Art History and Fine Arts

New Lessons in Art History from Alumnus Sultan Sooud Al-Qassemi


Sultan.jpgA new semester means new opportunities for students to explore the diverse subjects on offer as part of AUP’s global liberal arts curriculum. This Fall semester, we are thrilled to welcome alumnus Sultan Sooud Al-Qassemi ’98 back to Paris to teach a course on the Politics of Modern Middle Eastern Art. 

“It’s sort of a homecoming for me,” explains Al-Qassemi, back on campus to prepare for the start of the semester. The class – developed by Al-Qassemi for NYU, though he has also taught it at Yale, Georgetown and Boston College – covers the interplay between artistic and political movements in the Middle East and North Africa, beginning in the early 20th century. “We survey the region’s history with regards to art,” explains Al-Qassemi. “We stop at major events across the 20th century, from independence movements to the creation of Israel, to the creation of the Republic of Turkey after World War One." 

Teaching this class is of a particular importance to Al-Qassemi, given that there has historically been relatively little opportunity to study Middle Eastern art at a university level; he cites just two other institutions offering similar courses today. “All of the information I have acquired has been over the past two decades, since graduation,” he explains. “There was nowhere to learn it when I was a student!” His interest in the subject was instead sparked by visits to Paris’s Institute of the Arab World while a student at AUP. “I’d never seen the Arab world presented holistically before,” he explains. “I must have been two dozen times as a student.” 

After graduating with a degree in International Business Administration and Economics, Al-Qassemi embarked on a business career and began to collect Middle Eastern art. Ten years ago, he established the Barjeel Art Foundation, an independent initiative based in his home country of the United Arab Emirates. The foundation works to manage, preserve and exhibit modern and contemporary Arab art and has also published 16 books, which serve as a rich resource base for students taking the class. 

“The class is not just about fine arts like painting and sculpture,” Al-Qassemi continues. “We also look at film, poetry, monuments and music.” One example is an Algerian monument designed by Paul Landowski – the sculptor best known for the Christ the Redeemer statue in Rio de Janeiro. The monument, originally known in French as “Le Pavois,” was erected in Algiers in 1928 to commemorate French soldiers who died in the First World War. After the Algerian War of Independence, the new government commissioned Algerian artist M'hamed Issiakhem to redesign the sculpture, who encased the original monument in a stone sarcophagus emblazoned with hands breaking free of chains. This interplay between art, politics and history provides the backdrop to many of the cultural artifacts studied in the course. 

In line with AUP’s global liberal arts curriculum, the course will also offer weekly excursions to museums and exhibitions throughout Paris. Al-Qassemi’s art world background has also allowed him to develop an extensive network of collectors, artists and scholars. “As part of the class we invite these experts to speak to students, so students have direct access to institutions,” he explains. As well as organizing guest speakers in class, Al-Qassemi has invited his contacts to give talks known as majlis – an Arabic word meaning “council.” These events – which, in 2020, will take place online – give students the opportunity to engage directly with speakers through intimate Q&A sessions. “Students are very much at the center of these talks,” explains Al-Qassemi. 
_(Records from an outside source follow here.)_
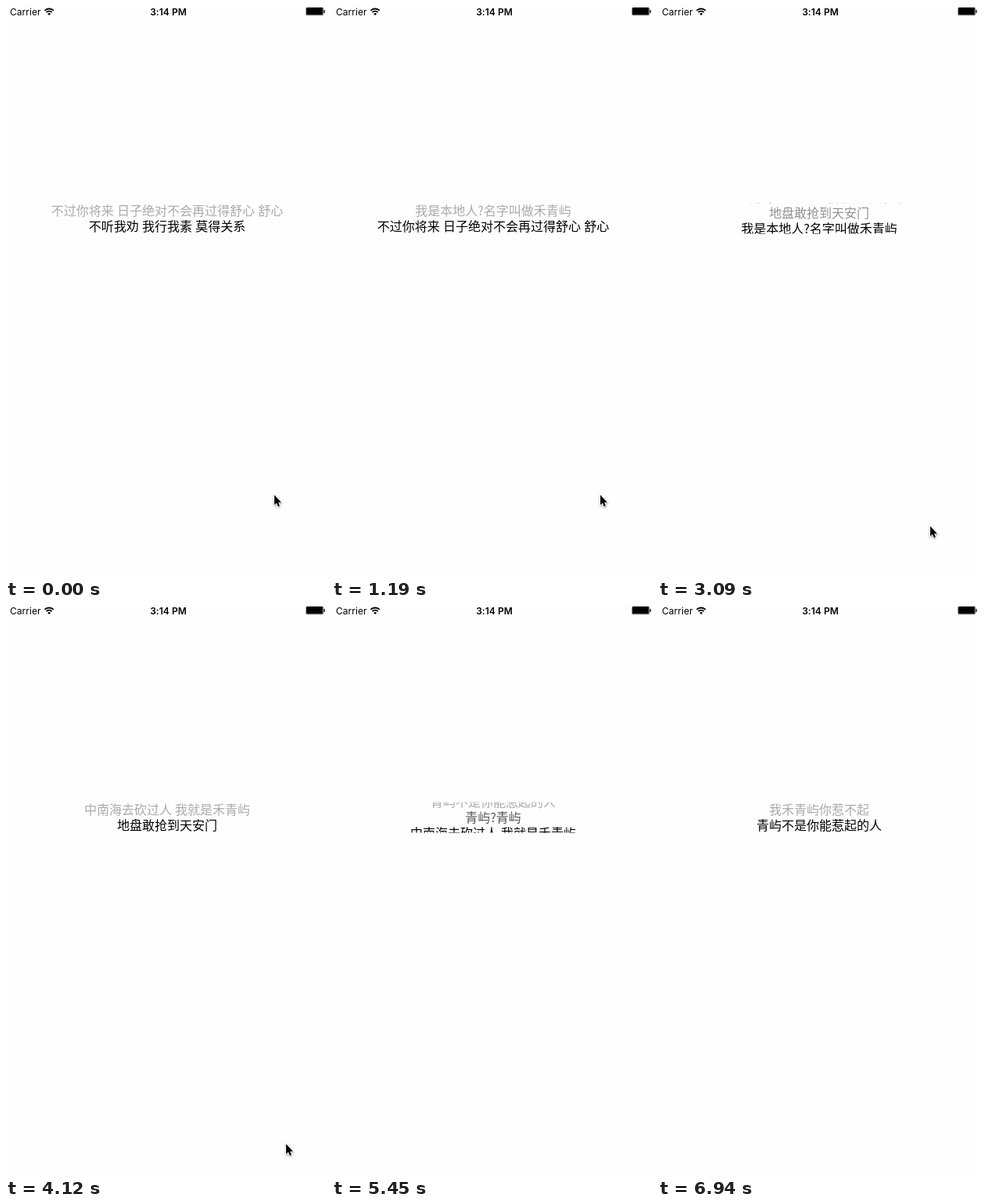
Recreate the animation shown at these times as an HTML page. Size 409 by 731 pixels, loop 7.38 s.

```html
<!DOCTYPE html>
<html lang="zh-CN">
<head>
<meta charset="utf-8">
<title>Scrolling lines</title>
<style>
  html, body { margin: 0; width: 100%; height: 100%; overflow: hidden; background: #fefefe; }
  #stage { position: relative; width: 409px; height: 731px; overflow: hidden; color: #000; }
  #stage > * { position: absolute; }
  .bar { top: 0; font: 12px/15px Inter, sans-serif; white-space: pre; letter-spacing: .05px; }
  .carrier { left: 5px; }
  .clock { left: 157.5px; width: 100px; text-align: center; font-weight: 600; }
  svg { left: 0; top: 0; overflow: visible; }
  #ticker { left: 6px; top: 252px; width: 400px; height: 40px; clip-path: inset(.6px 0); }
  #ticker div {
    position: absolute; left: 0; top: -1px; width: 100%; height: 20px;
    font: 16px/20px "Noto Sans CJK SC", "Noto Sans CJK", sans-serif;
    text-align: center; white-space: pre; word-spacing: .6px;
  }
  #cursor { filter: drop-shadow(0 1px 1px rgba(0, 0, 0, .4)); }
</style>
</head>
<body>
<div id="stage">
  <span class="bar carrier">Carrier</span>
  <span class="bar clock">3:14 PM</span>
  <svg width="409" height="15">
    <g fill="none" stroke="#000" stroke-width="1.8">
      <path d="M49.4 5.9a8 8 0 0 1 11.4 0"/>
      <path d="M51.5 8.2a5.1 5.1 0 0 1 7.2 0"/>
    </g>
    <path d="M55.1 12l-2-2.1a2.9 2.9 0 0 1 4 0z"/>
    <rect x="383.4" y="2.2" width="22.2" height="9.6" rx="1.5" fill="none" stroke="#000" stroke-width=".5"/>
    <rect x="384" y="2" width="20.8" height="9.2" rx=".8"/>
    <rect x="406.2" y="5" width="1.3" height="4" rx=".6"/>
  </svg>
  <div id="ticker"></div>
  <svg id="cursor" width="12" height="18">
    <path d="M0 0V12.8L2.9 10.2L4.8 14.8L6.9 13.9L5 9.4H8.9Z" stroke="#fff" stroke-width="1.6" paint-order="stroke"/>
  </svg>
</div>
<script>
  const LOOP = 7380, ROW = 20, STEP = 146;
  const lines = [
    "不听我劝 我行我素 莫得关系",
    "不过你将来 日子绝对不会再过得舒心 舒心",
    "我是本地人?名字叫做禾青屿",
    "地盘敢抢到天安门",
    "中南海去砍过人 我就是禾青屿",
    "青屿?青屿",
    "青屿不是你能惹起的人",
    "我禾青屿你惹不起"
  ];
  const starts = [750, 1900, 3090, 4270, 5300, 6490];
  const slide = [3, 10, 17, 20];
  // time, x, y of the pointer tip
  const pointer = [
    [0, 343, 626], [1490, 343, 639], [1620, 344, 654], [1900, 348, 666],
    [3830, 350, 671], [3980, 354, 681], [4120, 358, 690],
    [4270, 363, 705], [4420, 369, 721], [4560, 380, 760]
  ];

  const ticker = document.getElementById("ticker");
  const cursor = document.getElementById("cursor");
  const rows = lines.map(text => {
    const row = document.createElement("div");
    row.textContent = text;
    ticker.append(row);
    return row;
  });

  function scrollAt(t) {
    if (t < 150) return -.3;
    return starts.reduce((sum, start) => {
      const i = Math.min(Math.floor((t - start) / STEP), slide.length - 1);
      return sum + (i < 0 ? 0 : slide[i]);
    }, 0);
  }

  function draw(t) {
    const scroll = scrollAt(t);
    rows.forEach((row, i) => {
      const y = scroll + (1 - i) * ROW;
      const gray = Math.round(170 * (1 - Math.min(Math.max(y / ROW, 0), 1)));
      row.style.transform = `translateY(${y}px)`;
      row.style.color = `rgb(${gray}, ${gray}, ${gray})`;
    });
    const [, x, y] = pointer.filter(p => p[0] <= t).pop();
    cursor.style.transform = `translate(${x}px, ${y}px)`;
  }

  function tick() {
    draw(performance.now() % LOOP);
    requestAnimationFrame(tick);
  }
  tick();
</script>
</body>
</html>
```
For more information about the Politics of Middle Eastern Art class, including the full curriculum, visit our course catalog.